    if __typecheck__:
        T1.check(p1, msg1)
        T2.check(p2, msg2)
        Tn.check(pn, msgn)

1. It's less code.

2. The compiler today isn't actually smart enough to optimize away
       if 0 and y:
   blocks.  It is smart enough to optimize away
       if 0:
   blocks (same deal with __debug__ today).

3. The .check() method is the proper place to raise an exception.

4. But the calling code is the proper place to construct part of the
   error message, because it has easy access to useful symbolic info
   about the function (like the names of the arguments).

return expr

needs to change into (in general)

    _unique_temp = expr
    if __typecheck__:
        Tr.check(_unique_temp, msgr)
    return _unique_temp
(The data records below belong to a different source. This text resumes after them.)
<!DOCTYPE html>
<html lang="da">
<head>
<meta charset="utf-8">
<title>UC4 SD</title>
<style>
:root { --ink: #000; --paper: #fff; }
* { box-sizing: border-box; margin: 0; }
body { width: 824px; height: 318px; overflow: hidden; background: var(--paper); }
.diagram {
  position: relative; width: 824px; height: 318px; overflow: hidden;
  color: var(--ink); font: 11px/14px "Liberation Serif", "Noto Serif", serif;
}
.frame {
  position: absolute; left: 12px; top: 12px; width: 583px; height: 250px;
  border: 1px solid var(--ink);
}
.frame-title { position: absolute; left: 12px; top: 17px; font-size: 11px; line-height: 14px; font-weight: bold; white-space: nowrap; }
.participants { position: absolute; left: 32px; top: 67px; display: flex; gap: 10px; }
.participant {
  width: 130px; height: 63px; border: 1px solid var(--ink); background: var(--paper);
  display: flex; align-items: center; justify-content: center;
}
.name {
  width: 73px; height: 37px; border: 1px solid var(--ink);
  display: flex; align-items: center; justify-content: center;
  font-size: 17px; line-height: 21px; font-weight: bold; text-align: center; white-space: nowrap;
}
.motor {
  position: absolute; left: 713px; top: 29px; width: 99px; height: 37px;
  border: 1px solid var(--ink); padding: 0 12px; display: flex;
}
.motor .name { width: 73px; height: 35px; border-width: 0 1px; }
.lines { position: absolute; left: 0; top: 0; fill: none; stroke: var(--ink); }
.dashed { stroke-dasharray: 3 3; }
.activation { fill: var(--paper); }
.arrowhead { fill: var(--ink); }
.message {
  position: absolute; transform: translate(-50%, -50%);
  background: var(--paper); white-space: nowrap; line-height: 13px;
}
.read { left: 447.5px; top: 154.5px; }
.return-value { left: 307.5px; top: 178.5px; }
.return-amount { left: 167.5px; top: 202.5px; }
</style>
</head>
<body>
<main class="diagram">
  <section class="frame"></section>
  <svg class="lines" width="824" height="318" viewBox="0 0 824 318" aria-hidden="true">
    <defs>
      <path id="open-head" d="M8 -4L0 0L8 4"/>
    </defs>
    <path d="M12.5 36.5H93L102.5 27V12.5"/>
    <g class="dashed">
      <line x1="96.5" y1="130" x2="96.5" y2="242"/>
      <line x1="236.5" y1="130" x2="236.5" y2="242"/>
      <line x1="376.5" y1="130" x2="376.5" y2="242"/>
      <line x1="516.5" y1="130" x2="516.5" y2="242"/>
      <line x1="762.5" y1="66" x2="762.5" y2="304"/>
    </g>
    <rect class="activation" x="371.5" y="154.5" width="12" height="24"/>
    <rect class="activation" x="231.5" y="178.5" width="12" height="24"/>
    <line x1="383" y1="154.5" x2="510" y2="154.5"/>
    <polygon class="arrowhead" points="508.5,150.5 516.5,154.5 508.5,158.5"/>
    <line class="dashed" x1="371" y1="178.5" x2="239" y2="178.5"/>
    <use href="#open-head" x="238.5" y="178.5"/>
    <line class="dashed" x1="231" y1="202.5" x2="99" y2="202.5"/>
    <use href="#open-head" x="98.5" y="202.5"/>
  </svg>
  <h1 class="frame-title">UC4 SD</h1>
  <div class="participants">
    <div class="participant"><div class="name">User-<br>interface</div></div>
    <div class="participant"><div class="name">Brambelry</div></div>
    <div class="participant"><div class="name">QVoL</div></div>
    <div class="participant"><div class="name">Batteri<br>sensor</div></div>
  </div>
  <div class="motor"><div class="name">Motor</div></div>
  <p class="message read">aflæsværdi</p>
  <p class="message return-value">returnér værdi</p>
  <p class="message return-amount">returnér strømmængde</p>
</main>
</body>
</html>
which is less trivial to implement via a source-to-source translator, but
still easy.


def lastelement(t: AnyType, x: SequenceOf(t)) -> t:
    return x[-1]


if __typecheck__:
    # typecheck is a module containing std check objects like
    # AnyType and SequenceOf, etc.
    # Of course users can code their own check objects too.
    from typecheck import *

def lastelement(t, x):
    if __typecheck__:
        AnyType.check(t, "lastelement argument t")
        SequenceOf(t).check(x, "lastelement argument x")
    temp = x[-1]
    if __typecheck__:
        t.check(temp, "lastelement return expression x[-1]")
    return temp

Subtlety:  the "t" argument above has to be a check object itself.  That
means AnyType.check(t) has to be able to determine whether t *is* a check
object.  This would be a great time to insist that all check objects be
instances of subclasses of a base TypeCheck class, so that isinstance(t,
TypeCheck) is sufficient.  I don't see that anything would be gained by
continuing the usual dance of saying "well, if it has a .check() attribute,
then I can't prove it's *not* a typecheck object, so I'll just assume that it

> ...
> This idea looks like a good starting point to me. It's simple, it can
> express complex types, it helps both err and doc. On the downside, it's
> unlikely to help opt, and I don't know about glue.

Take heart:  the same people who believe Python can magically infer types
can't deny that it could just as magically track down the defns of the check
objects and infer everything useful about them too <wink>.

if-the-implementation-is-easy-to-explain-it-may-be-a-good-idea-ly y'rs
    - tim